What is needed
Set down exactly the lines from the one containing "822Q664 782 698" through the end of the records below, both included, and nothing else.

Information given
= = =

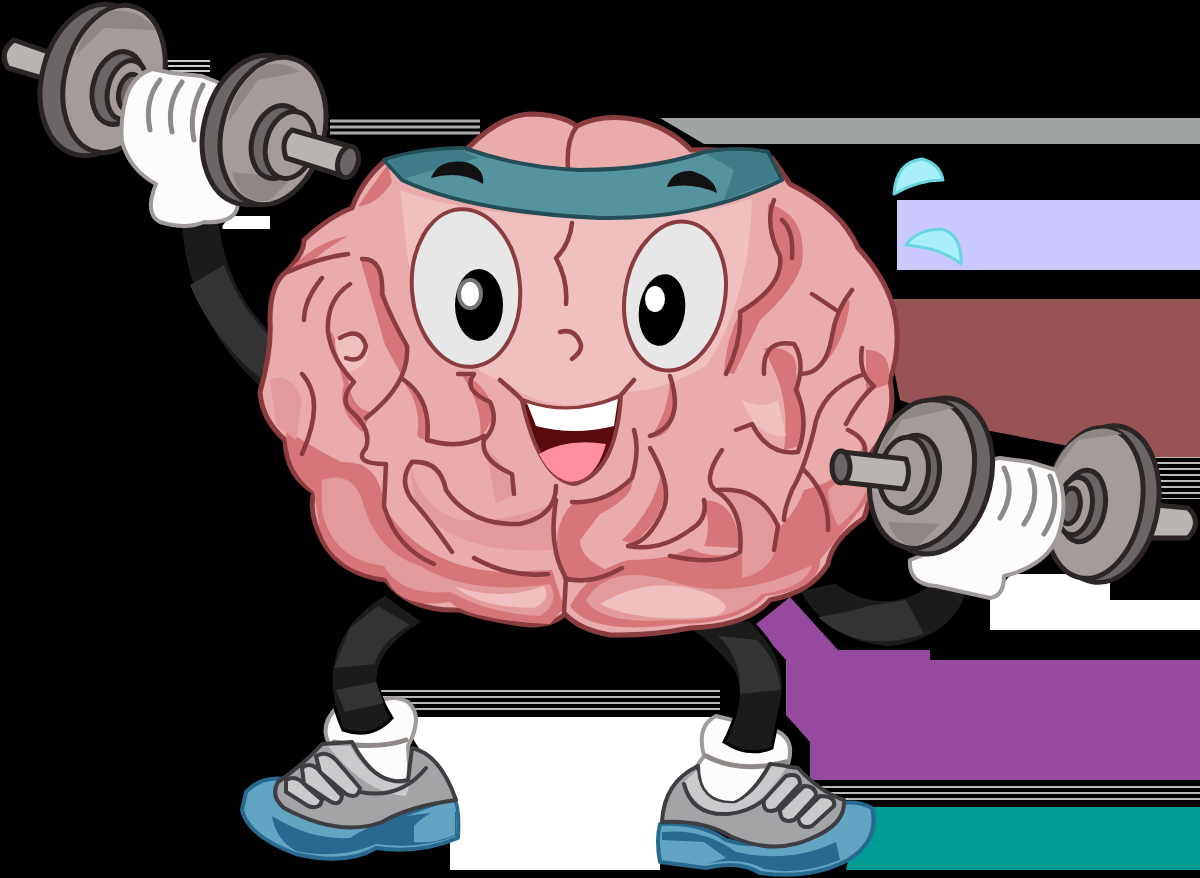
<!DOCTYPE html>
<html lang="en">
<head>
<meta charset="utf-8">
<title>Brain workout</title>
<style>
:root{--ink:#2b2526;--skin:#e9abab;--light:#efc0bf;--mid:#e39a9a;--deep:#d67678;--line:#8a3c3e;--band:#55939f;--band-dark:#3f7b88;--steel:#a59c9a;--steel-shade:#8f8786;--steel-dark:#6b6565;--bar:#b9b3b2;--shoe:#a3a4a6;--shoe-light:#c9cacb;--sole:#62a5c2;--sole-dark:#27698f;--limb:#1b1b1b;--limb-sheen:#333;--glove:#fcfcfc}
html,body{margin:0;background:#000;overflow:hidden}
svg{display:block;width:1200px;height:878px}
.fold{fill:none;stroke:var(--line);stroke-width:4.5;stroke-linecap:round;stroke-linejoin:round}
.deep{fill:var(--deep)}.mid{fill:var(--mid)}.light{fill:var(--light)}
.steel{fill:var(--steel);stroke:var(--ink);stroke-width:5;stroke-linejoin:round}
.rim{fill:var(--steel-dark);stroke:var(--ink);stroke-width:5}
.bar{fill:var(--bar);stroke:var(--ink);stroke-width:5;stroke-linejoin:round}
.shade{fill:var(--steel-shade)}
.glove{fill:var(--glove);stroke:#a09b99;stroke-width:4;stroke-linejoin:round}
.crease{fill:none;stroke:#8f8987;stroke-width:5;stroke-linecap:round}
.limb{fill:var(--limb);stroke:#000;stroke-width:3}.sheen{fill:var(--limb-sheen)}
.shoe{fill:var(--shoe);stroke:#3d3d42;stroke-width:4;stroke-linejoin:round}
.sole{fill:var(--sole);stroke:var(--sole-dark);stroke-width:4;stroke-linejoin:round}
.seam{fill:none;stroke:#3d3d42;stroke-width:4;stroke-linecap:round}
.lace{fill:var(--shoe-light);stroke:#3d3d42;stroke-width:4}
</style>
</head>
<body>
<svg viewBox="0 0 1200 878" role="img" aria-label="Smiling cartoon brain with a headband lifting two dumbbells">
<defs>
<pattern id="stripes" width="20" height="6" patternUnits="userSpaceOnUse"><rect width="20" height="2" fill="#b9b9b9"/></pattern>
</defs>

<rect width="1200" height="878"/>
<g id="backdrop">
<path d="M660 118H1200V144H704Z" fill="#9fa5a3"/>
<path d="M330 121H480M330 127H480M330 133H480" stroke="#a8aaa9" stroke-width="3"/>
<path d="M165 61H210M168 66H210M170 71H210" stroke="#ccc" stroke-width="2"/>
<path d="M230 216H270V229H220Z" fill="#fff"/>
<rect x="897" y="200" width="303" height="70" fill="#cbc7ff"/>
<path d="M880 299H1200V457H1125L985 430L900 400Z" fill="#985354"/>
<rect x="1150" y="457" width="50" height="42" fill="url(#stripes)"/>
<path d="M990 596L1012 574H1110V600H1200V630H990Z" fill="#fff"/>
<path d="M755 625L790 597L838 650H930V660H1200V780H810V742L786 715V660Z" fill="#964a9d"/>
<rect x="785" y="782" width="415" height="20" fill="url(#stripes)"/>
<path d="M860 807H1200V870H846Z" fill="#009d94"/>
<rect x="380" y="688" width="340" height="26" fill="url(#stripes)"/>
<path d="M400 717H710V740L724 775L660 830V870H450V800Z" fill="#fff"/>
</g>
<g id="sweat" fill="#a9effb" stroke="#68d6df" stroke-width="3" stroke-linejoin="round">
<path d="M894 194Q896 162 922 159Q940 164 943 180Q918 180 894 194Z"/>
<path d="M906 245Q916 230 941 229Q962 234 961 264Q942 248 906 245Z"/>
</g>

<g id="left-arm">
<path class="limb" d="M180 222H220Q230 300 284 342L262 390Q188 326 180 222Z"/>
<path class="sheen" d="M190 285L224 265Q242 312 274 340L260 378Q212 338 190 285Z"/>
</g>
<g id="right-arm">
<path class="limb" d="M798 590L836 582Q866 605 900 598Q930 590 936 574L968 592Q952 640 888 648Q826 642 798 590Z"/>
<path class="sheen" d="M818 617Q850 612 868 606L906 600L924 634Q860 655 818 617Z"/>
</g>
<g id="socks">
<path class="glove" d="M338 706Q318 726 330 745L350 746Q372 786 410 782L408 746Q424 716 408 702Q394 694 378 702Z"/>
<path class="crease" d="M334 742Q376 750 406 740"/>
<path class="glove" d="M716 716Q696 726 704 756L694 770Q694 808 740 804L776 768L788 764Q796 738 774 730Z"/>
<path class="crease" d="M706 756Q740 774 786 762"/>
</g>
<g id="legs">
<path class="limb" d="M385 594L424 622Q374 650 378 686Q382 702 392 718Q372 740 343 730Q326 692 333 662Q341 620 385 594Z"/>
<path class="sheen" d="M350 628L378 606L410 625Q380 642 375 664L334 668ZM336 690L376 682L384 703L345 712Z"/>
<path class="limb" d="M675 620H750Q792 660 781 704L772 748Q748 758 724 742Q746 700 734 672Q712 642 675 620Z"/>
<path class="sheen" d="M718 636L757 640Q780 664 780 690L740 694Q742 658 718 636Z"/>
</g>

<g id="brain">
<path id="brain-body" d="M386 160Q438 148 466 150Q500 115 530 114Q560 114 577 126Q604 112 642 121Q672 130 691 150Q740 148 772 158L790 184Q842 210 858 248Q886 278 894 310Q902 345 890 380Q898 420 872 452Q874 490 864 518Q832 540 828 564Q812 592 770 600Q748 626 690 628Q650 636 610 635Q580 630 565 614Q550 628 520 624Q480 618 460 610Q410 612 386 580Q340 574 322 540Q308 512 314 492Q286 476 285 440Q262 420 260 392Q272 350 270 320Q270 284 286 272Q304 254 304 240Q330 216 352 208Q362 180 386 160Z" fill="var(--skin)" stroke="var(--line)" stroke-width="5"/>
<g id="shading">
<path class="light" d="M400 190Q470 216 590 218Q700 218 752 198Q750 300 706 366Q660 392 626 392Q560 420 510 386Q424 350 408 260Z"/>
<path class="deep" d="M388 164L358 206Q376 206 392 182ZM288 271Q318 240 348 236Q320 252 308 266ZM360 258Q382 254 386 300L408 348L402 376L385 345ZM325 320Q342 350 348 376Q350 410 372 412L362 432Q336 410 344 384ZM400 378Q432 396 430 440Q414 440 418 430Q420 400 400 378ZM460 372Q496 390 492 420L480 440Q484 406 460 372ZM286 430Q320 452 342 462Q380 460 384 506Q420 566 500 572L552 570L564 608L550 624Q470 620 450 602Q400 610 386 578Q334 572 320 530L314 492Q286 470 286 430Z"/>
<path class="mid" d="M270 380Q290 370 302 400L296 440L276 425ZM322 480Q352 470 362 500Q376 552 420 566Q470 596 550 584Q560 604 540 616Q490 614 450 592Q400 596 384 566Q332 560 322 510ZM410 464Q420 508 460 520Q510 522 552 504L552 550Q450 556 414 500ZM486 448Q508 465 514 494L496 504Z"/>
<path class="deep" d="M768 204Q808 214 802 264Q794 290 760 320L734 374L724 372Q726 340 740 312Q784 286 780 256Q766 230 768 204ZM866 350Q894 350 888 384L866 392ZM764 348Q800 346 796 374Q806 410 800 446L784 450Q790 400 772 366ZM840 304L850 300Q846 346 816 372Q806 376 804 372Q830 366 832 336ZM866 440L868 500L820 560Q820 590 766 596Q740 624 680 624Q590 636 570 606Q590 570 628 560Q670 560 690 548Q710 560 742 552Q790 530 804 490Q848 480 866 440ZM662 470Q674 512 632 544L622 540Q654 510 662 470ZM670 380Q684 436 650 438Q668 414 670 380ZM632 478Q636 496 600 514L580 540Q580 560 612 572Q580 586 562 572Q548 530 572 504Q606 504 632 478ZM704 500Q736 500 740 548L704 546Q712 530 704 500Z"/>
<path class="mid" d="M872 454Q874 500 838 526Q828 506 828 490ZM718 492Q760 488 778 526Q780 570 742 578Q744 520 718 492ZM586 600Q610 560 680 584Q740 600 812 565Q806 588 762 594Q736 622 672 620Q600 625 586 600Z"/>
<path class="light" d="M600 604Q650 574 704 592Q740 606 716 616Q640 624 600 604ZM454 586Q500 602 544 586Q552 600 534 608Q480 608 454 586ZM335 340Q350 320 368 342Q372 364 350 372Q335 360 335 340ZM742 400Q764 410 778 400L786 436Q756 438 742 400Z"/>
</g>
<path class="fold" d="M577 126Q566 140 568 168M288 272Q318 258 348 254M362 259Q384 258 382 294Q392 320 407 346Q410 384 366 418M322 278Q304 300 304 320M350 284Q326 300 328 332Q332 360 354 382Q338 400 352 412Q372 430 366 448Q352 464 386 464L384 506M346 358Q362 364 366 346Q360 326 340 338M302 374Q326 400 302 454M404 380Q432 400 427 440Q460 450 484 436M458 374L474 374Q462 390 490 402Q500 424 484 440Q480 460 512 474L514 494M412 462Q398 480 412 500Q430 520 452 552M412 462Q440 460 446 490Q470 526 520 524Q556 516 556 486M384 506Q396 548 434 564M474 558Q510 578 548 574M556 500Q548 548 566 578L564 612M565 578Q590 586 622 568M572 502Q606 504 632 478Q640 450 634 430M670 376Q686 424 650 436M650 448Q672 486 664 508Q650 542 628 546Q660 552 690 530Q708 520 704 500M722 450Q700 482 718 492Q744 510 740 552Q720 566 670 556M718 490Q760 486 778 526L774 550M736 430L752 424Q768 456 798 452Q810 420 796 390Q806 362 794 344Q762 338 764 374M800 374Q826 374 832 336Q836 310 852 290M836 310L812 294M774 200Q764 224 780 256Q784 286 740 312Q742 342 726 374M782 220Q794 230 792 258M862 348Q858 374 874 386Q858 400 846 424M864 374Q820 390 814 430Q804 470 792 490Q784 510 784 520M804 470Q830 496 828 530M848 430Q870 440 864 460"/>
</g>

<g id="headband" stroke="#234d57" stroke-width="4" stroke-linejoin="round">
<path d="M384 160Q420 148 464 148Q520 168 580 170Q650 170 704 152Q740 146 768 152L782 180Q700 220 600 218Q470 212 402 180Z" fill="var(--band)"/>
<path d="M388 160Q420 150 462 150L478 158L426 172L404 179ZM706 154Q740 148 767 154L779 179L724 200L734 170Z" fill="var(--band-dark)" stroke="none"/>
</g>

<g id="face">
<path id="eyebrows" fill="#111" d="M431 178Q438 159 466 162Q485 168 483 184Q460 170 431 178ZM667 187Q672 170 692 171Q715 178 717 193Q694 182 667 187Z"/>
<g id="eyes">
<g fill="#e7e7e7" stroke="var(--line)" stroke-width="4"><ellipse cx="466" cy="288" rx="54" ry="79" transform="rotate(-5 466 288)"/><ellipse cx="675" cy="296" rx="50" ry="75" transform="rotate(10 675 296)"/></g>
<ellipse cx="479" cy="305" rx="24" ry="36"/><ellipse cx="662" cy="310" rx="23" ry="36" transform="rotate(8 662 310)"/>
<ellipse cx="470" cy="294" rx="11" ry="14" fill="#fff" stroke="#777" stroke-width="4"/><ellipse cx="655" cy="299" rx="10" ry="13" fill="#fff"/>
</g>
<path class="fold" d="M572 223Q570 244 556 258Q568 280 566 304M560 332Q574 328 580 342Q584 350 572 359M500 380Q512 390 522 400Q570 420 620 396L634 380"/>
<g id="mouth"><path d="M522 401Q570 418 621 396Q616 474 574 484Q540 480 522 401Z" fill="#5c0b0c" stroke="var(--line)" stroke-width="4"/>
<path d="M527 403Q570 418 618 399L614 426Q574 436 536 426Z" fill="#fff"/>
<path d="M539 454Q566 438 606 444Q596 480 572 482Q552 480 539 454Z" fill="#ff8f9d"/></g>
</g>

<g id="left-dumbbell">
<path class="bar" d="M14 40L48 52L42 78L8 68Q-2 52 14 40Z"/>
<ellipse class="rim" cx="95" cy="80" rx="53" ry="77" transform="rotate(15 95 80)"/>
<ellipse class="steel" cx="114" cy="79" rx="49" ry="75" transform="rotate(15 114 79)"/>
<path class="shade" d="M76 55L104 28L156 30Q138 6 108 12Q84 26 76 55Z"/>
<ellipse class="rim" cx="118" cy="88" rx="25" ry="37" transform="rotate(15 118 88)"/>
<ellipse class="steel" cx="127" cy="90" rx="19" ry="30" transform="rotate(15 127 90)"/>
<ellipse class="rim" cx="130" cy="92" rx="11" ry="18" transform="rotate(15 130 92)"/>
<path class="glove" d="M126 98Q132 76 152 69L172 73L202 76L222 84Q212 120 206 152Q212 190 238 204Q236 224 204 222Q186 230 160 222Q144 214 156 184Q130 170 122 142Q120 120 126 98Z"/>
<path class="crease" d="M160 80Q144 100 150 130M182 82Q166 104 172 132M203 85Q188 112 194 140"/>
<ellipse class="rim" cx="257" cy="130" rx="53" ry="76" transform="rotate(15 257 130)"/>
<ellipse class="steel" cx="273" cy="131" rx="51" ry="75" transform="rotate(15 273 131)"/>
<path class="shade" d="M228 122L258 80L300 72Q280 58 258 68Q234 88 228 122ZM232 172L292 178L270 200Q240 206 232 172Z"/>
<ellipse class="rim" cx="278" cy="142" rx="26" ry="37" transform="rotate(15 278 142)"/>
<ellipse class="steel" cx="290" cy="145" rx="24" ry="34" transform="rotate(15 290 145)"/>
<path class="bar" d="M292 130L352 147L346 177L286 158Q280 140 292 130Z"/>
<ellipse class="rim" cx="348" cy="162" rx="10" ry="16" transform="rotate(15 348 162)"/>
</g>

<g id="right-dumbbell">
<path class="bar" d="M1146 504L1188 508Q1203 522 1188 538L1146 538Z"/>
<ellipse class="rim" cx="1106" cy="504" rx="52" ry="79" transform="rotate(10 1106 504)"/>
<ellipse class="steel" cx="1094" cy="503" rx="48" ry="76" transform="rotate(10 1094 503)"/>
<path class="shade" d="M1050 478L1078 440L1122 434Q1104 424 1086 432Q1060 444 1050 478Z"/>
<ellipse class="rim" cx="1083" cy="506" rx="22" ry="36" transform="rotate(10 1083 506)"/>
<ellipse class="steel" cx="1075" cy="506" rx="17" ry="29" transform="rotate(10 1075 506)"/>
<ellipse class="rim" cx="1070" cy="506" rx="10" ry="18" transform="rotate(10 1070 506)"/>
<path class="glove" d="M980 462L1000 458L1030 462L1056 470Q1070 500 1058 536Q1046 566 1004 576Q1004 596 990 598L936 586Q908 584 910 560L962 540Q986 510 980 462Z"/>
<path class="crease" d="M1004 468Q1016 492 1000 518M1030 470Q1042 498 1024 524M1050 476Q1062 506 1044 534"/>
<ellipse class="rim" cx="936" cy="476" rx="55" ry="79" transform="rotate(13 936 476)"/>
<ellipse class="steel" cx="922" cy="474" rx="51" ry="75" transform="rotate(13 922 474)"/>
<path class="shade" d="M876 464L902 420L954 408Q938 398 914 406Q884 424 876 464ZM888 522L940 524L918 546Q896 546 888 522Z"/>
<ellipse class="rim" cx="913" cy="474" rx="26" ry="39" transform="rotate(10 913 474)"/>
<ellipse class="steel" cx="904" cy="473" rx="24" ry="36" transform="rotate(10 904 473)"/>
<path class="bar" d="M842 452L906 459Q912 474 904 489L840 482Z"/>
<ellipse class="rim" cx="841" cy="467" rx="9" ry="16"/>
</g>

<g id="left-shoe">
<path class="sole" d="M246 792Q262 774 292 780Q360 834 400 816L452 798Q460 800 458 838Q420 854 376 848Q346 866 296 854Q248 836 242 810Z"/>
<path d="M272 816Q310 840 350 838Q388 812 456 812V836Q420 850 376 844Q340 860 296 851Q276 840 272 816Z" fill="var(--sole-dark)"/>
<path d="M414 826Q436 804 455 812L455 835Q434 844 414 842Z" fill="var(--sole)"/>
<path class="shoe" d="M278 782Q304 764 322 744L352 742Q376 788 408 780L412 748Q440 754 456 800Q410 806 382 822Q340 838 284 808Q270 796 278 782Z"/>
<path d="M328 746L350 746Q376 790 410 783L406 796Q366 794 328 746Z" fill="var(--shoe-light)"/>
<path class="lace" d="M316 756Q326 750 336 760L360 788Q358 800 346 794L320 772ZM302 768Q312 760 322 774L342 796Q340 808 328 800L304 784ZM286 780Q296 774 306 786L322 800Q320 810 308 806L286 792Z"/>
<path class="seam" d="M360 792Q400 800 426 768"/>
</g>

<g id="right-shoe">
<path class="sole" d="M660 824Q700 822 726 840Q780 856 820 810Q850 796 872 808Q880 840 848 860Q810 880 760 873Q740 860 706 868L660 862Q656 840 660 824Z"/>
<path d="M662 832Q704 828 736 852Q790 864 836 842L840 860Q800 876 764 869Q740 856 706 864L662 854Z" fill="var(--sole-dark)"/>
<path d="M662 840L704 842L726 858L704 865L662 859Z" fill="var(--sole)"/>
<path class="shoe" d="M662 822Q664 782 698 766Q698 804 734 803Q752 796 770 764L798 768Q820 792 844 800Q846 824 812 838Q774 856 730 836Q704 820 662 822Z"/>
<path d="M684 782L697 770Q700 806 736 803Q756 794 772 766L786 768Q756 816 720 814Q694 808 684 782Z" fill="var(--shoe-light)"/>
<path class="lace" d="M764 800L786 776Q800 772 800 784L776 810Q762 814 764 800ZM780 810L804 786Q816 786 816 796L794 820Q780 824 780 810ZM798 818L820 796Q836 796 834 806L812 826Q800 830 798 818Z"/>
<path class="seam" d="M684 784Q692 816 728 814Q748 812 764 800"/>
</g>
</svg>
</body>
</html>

= = =

Written response
<path class="shoe" d="M662 822Q664 782 698 766Q698 804 734 803Q752 796 770 764L798 768Q820 792 844 800Q846 824 812 838Q774 856 730 836Q704 820 662 822Z"/>
<path d="M684 782L697 770Q700 806 736 803Q756 794 772 766L786 768Q756 816 720 814Q694 808 684 782Z" fill="var(--shoe-light)"/>
<path class="lace" d="M764 800L786 776Q800 772 800 784L776 810Q762 814 764 800ZM780 810L804 786Q816 786 816 796L794 820Q780 824 780 810ZM798 818L820 796Q836 796 834 806L812 826Q800 830 798 818Z"/>
<path class="seam" d="M684 784Q692 816 728 814Q748 812 764 800"/>
</g>
</svg>
</body>
</html>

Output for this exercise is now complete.